EXERCISE REQUIREMENTS: Report how many lines below include "white", giving the figure alone.

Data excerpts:
····················
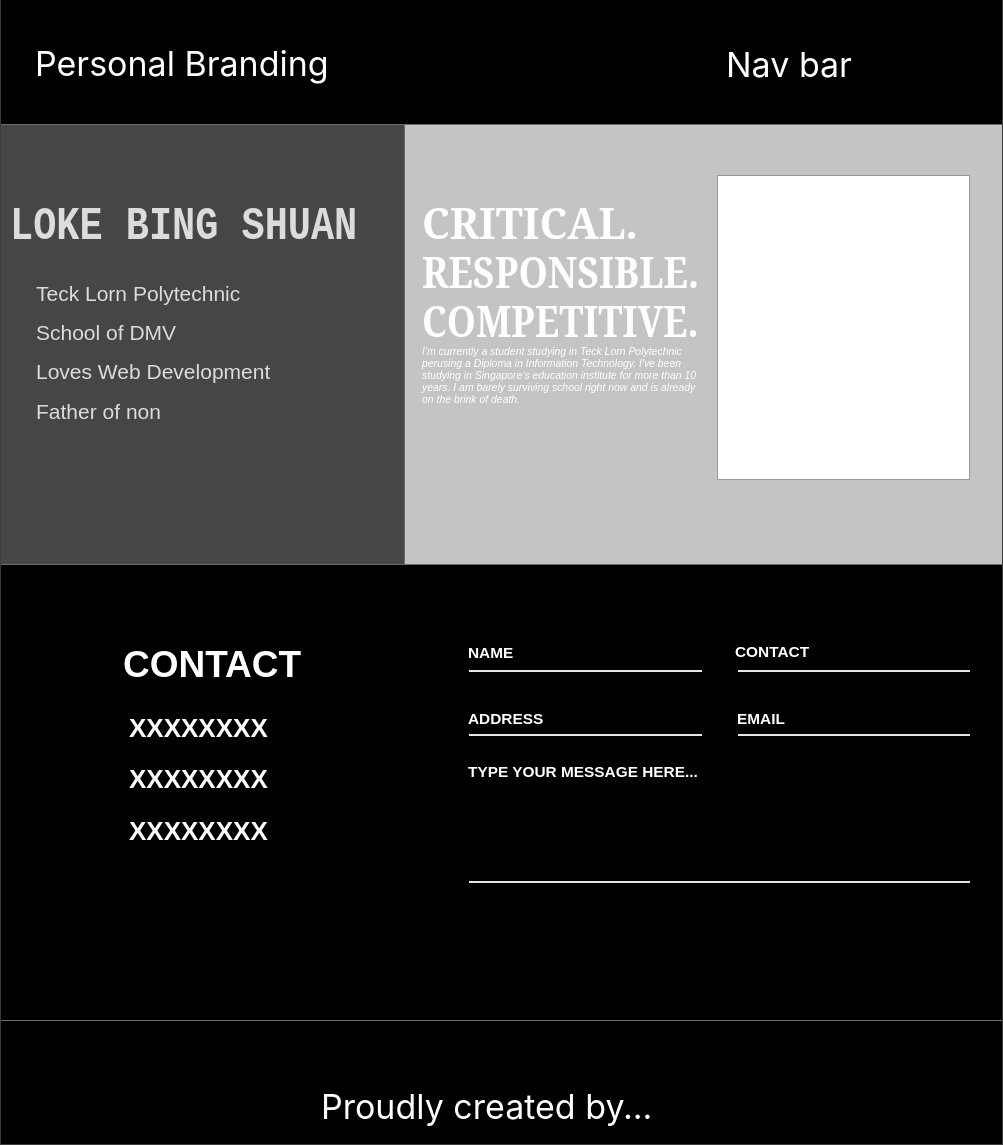
<!DOCTYPE html>
<html lang="en">
<head>
<meta charset="utf-8">
<title>Personal Branding</title>
<style>
:root {
  --black: #000;
  --white: #fff;
  --panel-dark: #464646;
  --panel-light: #c4c4c4;
  --text-soft: #dcdcdc;
  --rule: #6b6b6b;
  --edge: #3c3c3c;
  --frame: #999;
  --sans: "Liberation Sans", Arial, sans-serif;
  --ui: Inter, sans-serif;
}
* { box-sizing: border-box; margin: 0; padding: 0; }
html, body { width: 1003px; height: 1145px; overflow: hidden; background: var(--black); }
ul { list-style: none; }
.page {
  display: grid;
  grid-template-rows: 124px 441px 456px 124px;
  width: 1003px;
  height: 1145px;
  color: var(--white);
  font-family: var(--sans);
  border-left: 1px solid var(--edge);
  border-right: 1px solid var(--edge);
}
.site-header, .site-footer {
  font: 400 34px/40px var(--ui);
  font-optical-sizing: none;
  white-space: nowrap;
}
.site-header { display: grid; grid-template-columns: 691px 1fr; padding: 44px 0 0 34px; }
.nav { padding-top: 1px; }
.hero {
  display: grid;
  grid-template-columns: 404px 1fr;
  border-top: 1px solid var(--rule);
  border-bottom: 1px solid var(--rule);
}
.profile { background: var(--panel-dark); color: var(--text-soft); padding: 79px 0 0 9px; border-right: 1px solid var(--rule); }
.profile-name {
  font: 700 38.6px/44px "Liberation Mono", monospace;
  white-space: nowrap;
  transform: scaleY(1.2);
  transform-origin: 0 19px;
}
.profile-facts { margin-top: 26px; padding-left: 26px; font-size: 21px; line-height: 39.2px; }
.intro {
  display: grid;
  grid-template-columns: 295px 253px;
  background: var(--panel-light);
  padding-left: 17px;
}
.statement { padding-top: 73px; }
.motto { font: 700 43px/49px "Noto Serif", serif; white-space: nowrap; }
.motto span { display: block; width: max-content; height: 49px; transform-origin: 0 0; }
.motto .critical { transform: scaleX(.965); }
.motto .responsible { transform: scaleX(.868); }
.motto .competitive { transform: scaleX(.863); }
.bio { margin-top: 1px; font-size: 10.45px; line-height: 12px; font-style: italic; white-space: nowrap; }
.portrait { height: 305px; margin-top: 50px; background: var(--white); border: 1px solid var(--frame); }
.contact {
  display: grid;
  grid-template-columns: 468px 501px;
  border-bottom: 1px solid var(--rule);
  font-weight: 700;
}
.contact-details { padding: 78px 0 0 122px; }
.contact-details h2 { font-size: 37px; line-height: 44px; }
.contact-details ul { margin-top: 16px; padding-left: 6px; font-size: 26px; line-height: 51.3px; }
.message-form {
  display: grid;
  grid-template-columns: 233px 232px;
  grid-template-rows: 28px 26px 110px;
  column-gap: 36px;
  row-gap: 37.5px;
  padding-top: 79px;
  font-size: 15.4px;
  line-height: 18px;
  white-space: nowrap;
  align-content: start;
}
.field { border-bottom: 2px solid #e4e4e4; }
.field span { display: block; margin-left: -1px; }
.field .phone-label { margin: -1px 0 0 -3px; }
.message { grid-column: 1 / -1; margin-top: -10px; }
.site-footer { padding: 66px 0 0 320px; border-bottom: 1px solid var(--edge); }
</style>
</head>
<body>
<div class="page">
  <header class="site-header">
    <p class="brand">Personal Branding</p>
    <nav class="nav">Nav bar</nav>
  </header>

  <main class="hero">
    <section class="profile">
      <h1 class="profile-name">LOKE BING SHUAN</h1>
      <ul class="profile-facts">
        <li>Teck Lorn Polytechnic</li>
        <li>School of DMV</li>
        <li>Loves Web Development</li>
        <li>Father of non</li>
      </ul>
    </section>
    <section class="intro">
      <div class="statement">
        <h2 class="motto">
          <span class="critical">CRITICAL.</span>
          <span class="responsible">RESPONSIBLE.</span>
          <span class="competitive">COMPETITIVE.</span>
        </h2>
        <p class="bio">I'm currently a student studying in Teck Lorn Polytechnic<br>perusing a Diploma in Information Technology. I've been<br>studying in Singapore's education institute for more than 10<br>years. I am barely surviving school right now and is already<br>on the brink of death.</p>
      </div>
      <div class="portrait"></div>
    </section>
  </main>

  <section class="contact">
    <div class="contact-details">
      <h2>CONTACT</h2>
      <ul>
        <li>XXXXXXXX</li>
        <li>XXXXXXXX</li>
        <li>XXXXXXXX</li>
      </ul>
    </div>
    <div class="message-form">
      <div class="field"><span>NAME</span></div>
      <div class="field"><span class="phone-label">CONTACT</span></div>
      <div class="field"><span>ADDRESS</span></div>
      <div class="field"><span>EMAIL</span></div>
      <div class="field message"><span>TYPE YOUR MESSAGE HERE...</span></div>
    </div>
  </section>

  <footer class="site-footer">Proudly created by...</footer>
</div>
</body>
</html>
····················
RESULT: 8